Federal government suggests homeless rates going down, advocates still push need for affordable housing
“Well homelessness is one of those things that nobody has to explain to anybody, you can see it on your streets,' Brian Sullivan a spokesperson with the U.S. Department of Housing and Urban Development said.
It’s an issue communities across the country are struggling to solve. But first, the federal government needs to know the scale of the problem.
“This is a very particular yardstick that we use and it’s not the only one but it’s certainly the only one that gets a handle on just how many people are living on our streets," Sullivan added.
Sullivan said each January they lead volunteers in counting those living on the streets.
In its 2017 Homeless Assessment Report to Congress, the agency used a snapshot approach. It found more than 550,000 people without a roof over their heads on one night in January.
“Counting those people on a single night on a single day in January is extremely difficult, it’s really an impossible task," Maria Foscarinis, Executive Director National Law Center on Homelessness and Poverty said.
Foscarinis said the snapshot approach is flawed because it missed so many. However, she agreed with HUD’s findings the number of homeless people in large, urban areas is up.
In places like Hawaii, the numbers have never been higher.
“We need great leadership on this that’s what lacking," Rep. Colleen Hanabusa (D-HI-1) added.

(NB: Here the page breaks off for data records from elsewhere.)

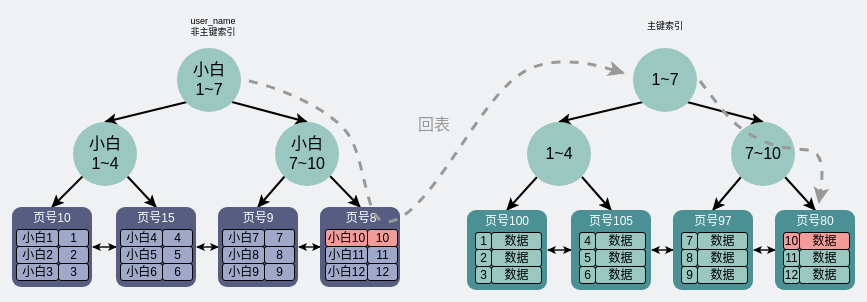
<!DOCTYPE html>
<html lang="zh-CN">
<head>
<meta charset="utf-8">
<title>回表</title>
<style>
:root {
  --canvas: #eff1f3;
  --ink: #000;
  --node: #9ac7bf;
  --page-secondary: #565d80;
  --cell-secondary: #9fa8c8;
  --page-primary: #4b9095;
  --cell-primary: #9ac7bf;
  --hit: #f19c99;
  --flow: #999;
}
* { box-sizing: border-box; margin: 0; padding: 0; }
body {
  position: relative; width: 867px; height: 302px; overflow: hidden;
  background: var(--canvas); color: var(--ink);
  font-family: "Liberation Sans", "Noto Sans CJK SC", sans-serif;
}
svg { position: absolute; left: 0; top: 0; }
.edges line { stroke: var(--ink); stroke-width: 2; marker-end: url(#tip); }
.edges .link { stroke-width: 1.4; marker-start: url(#tip-small); marker-end: url(#tip-small); }
.flow path { fill: none; stroke: var(--flow); stroke-width: 3; stroke-dasharray: 9 9; marker-end: url(#tip-flow); }
.caption {
  position: absolute; width: 120px; text-align: center;
  font-size: 9px; line-height: 11px; font-weight: 400;
}
.node {
  position: absolute; width: 64px; height: 64px; margin: -32px 0 0 -32px;
  display: flex; flex-direction: column; align-items: center; justify-content: center;
  border-radius: 50%; background: var(--node); font-size: 16px; line-height: 20px;
}
.flow-label {
  position: absolute; left: 404px; top: 114px; width: 60px; text-align: center;
  font-size: 16px; line-height: 22px; color: var(--flow);
}
.leaves { position: absolute; display: flex; }
.leaves.secondary { left: 12px; top: 207px; }
.leaves.primary { left: 467px; top: 210px; }
.page { width: 80px; height: 80px; margin-right: 22px; border-radius: 9px; }
.page:first-child { margin-right: 24px; }
.page:last-child { margin-right: 0; }
.secondary .page { background: var(--page-secondary); padding: 0 4px; }
.primary .page { background: var(--page-primary); padding: 0 6px 0 8px; }
.secondary .page:last-child { padding: 0 3px 0 5px; }
.page h3 { height: 22px; font-size: 12px; line-height: 22px; font-weight: 400; color: #fff; text-align: center; white-space: nowrap; }
.primary h3 { margin-left: -2px; }
.row { display: grid; height: 17px; }
.secondary .row { grid-template-columns: 42px 30px; }
.primary .row { grid-template-columns: 16px 50px; }
.row span {
  height: 18px; margin-right: -1px; border: 1px solid var(--ink); border-radius: 3px;
  font-size: 12px; line-height: 16px; text-align: center; white-space: nowrap;
  display: flex; justify-content: center;
}
.secondary .row span { background: var(--cell-secondary); }
.primary .row span { background: var(--cell-primary); }
.leaves .row.hit span { background: var(--hit); }
</style>
</head>
<body>
<svg class="edges" width="867" height="302" viewBox="0 0 867 302" aria-hidden="true">
  <defs>
    <marker id="tip" markerUnits="userSpaceOnUse" markerWidth="14" markerHeight="12" refX="12" refY="6" orient="auto">
      <polygon points="0,0 13,6 0,12 3,6"/>
    </marker>
    <marker id="tip-small" markerUnits="userSpaceOnUse" markerWidth="10" markerHeight="8" refX="8" refY="4" orient="auto-start-reverse">
      <polygon points="0,0 9,4 0,8 2,4"/>
    </marker>
  </defs>
  <g>
    <line x1="187" y1="102" x2="105" y2="122"/>
    <line x1="232" y1="102" x2="307" y2="122"/>
    <line x1="83" y1="176" x2="52" y2="207"/>
    <line x1="127" y1="176" x2="156" y2="207"/>
    <line x1="285" y1="176" x2="258" y2="207"/>
    <line x1="330" y1="176" x2="360" y2="207"/>
    <line class="link" x1="93" y1="247" x2="116" y2="247"/>
    <line class="link" x1="197" y1="247" x2="218" y2="247"/>
    <line class="link" x1="299" y1="247" x2="320" y2="247"/>
  </g>
  <g>
    <line x1="643" y1="102" x2="559" y2="122"/>
    <line x1="687" y1="102" x2="763" y2="122"/>
    <line x1="537" y1="177" x2="507" y2="210"/>
    <line x1="582" y1="177" x2="611" y2="210"/>
    <line x1="741" y1="177" x2="713" y2="210"/>
    <line x1="785" y1="177" x2="815" y2="210"/>
    <line class="link" x1="548" y1="250" x2="571" y2="250"/>
    <line class="link" x1="652" y1="250" x2="673" y2="250"/>
    <line class="link" x1="754" y1="250" x2="775" y2="250"/>
  </g>
</svg>

<h2 class="caption" style="left:153px;top:16px">user_name<br>非主键索引</h2>
<div class="node" style="left:209px;top:80px"><span>小白</span><span>1~7</span></div>
<div class="node" style="left:105px;top:154px"><span>小白</span><span>1~4</span></div>
<div class="node" style="left:307px;top:154px"><span>小白</span><span>7~10</span></div>
<section class="leaves secondary">
  <article class="page"><h3>页号10</h3>
    <div class="row"><span>小白1</span><span>1</span></div>
    <div class="row"><span>小白2</span><span>2</span></div>
    <div class="row"><span>小白3</span><span>3</span></div>
  </article>
  <article class="page"><h3>页号15</h3>
    <div class="row"><span>小白4</span><span>4</span></div>
    <div class="row"><span>小白5</span><span>5</span></div>
    <div class="row"><span>小白6</span><span>6</span></div>
  </article>
  <article class="page"><h3>页号9</h3>
    <div class="row"><span>小白7</span><span>7</span></div>
    <div class="row"><span>小白8</span><span>8</span></div>
    <div class="row"><span>小白9</span><span>9</span></div>
  </article>
  <article class="page"><h3>页号8</h3>
    <div class="row hit"><span>小白10</span><span>10</span></div>
    <div class="row"><span>小白11</span><span>11</span></div>
    <div class="row"><span>小白12</span><span>12</span></div>
  </article>
</section>

<h2 class="caption" style="left:605px;top:21px">主键索引</h2>
<div class="node" style="left:665px;top:80px"><span>1~7</span></div>
<div class="node" style="left:559px;top:154px"><span>1~4</span></div>
<div class="node" style="left:763px;top:154px"><span>7~10</span></div>
<section class="leaves primary">
  <article class="page"><h3>页号100</h3>
    <div class="row"><span>1</span><span>数据</span></div>
    <div class="row"><span>2</span><span>数据</span></div>
    <div class="row"><span>3</span><span>数据</span></div>
  </article>
  <article class="page"><h3>页号105</h3>
    <div class="row"><span>4</span><span>数据</span></div>
    <div class="row"><span>5</span><span>数据</span></div>
    <div class="row"><span>6</span><span>数据</span></div>
  </article>
  <article class="page"><h3>页号97</h3>
    <div class="row"><span>7</span><span>数据</span></div>
    <div class="row"><span>8</span><span>数据</span></div>
    <div class="row"><span>9</span><span>数据</span></div>
  </article>
  <article class="page"><h3>页号80</h3>
    <div class="row hit"><span>10</span><span>数据</span></div>
    <div class="row"><span>11</span><span>数据</span></div>
    <div class="row"><span>12</span><span>数据</span></div>
  </article>
</section>

<svg class="flow" width="867" height="302" viewBox="0 0 867 302" aria-hidden="true">
  <defs>
    <marker id="tip-flow" markerUnits="userSpaceOnUse" markerWidth="18" markerHeight="16" refX="15" refY="8" orient="auto">
      <polygon points="0,0 17,8 0,16 4,8" fill="#999"/>
    </marker>
  </defs>
  <path d="M249 81C285 89 335 112 350 137C366 165 366 222 386 222C415 222 450 160 480 118C512 74 528 64 560 62C585 61 604 67 623 73"/>
  <path d="M700 81C722 110 735 128 757 138C779 149 790 148 808 150C824 152 824 172 819 202"/>
</svg>
<p class="flow-label">回表</p>
</body>
</html>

Hanabusa said this is a bipartisan issue and it comes down to one root problem affordable housing. HUD is investing $2 billion this year in more than 7,000 local homeless shelters but advocates argue more is needed to make homeless, rare and brief.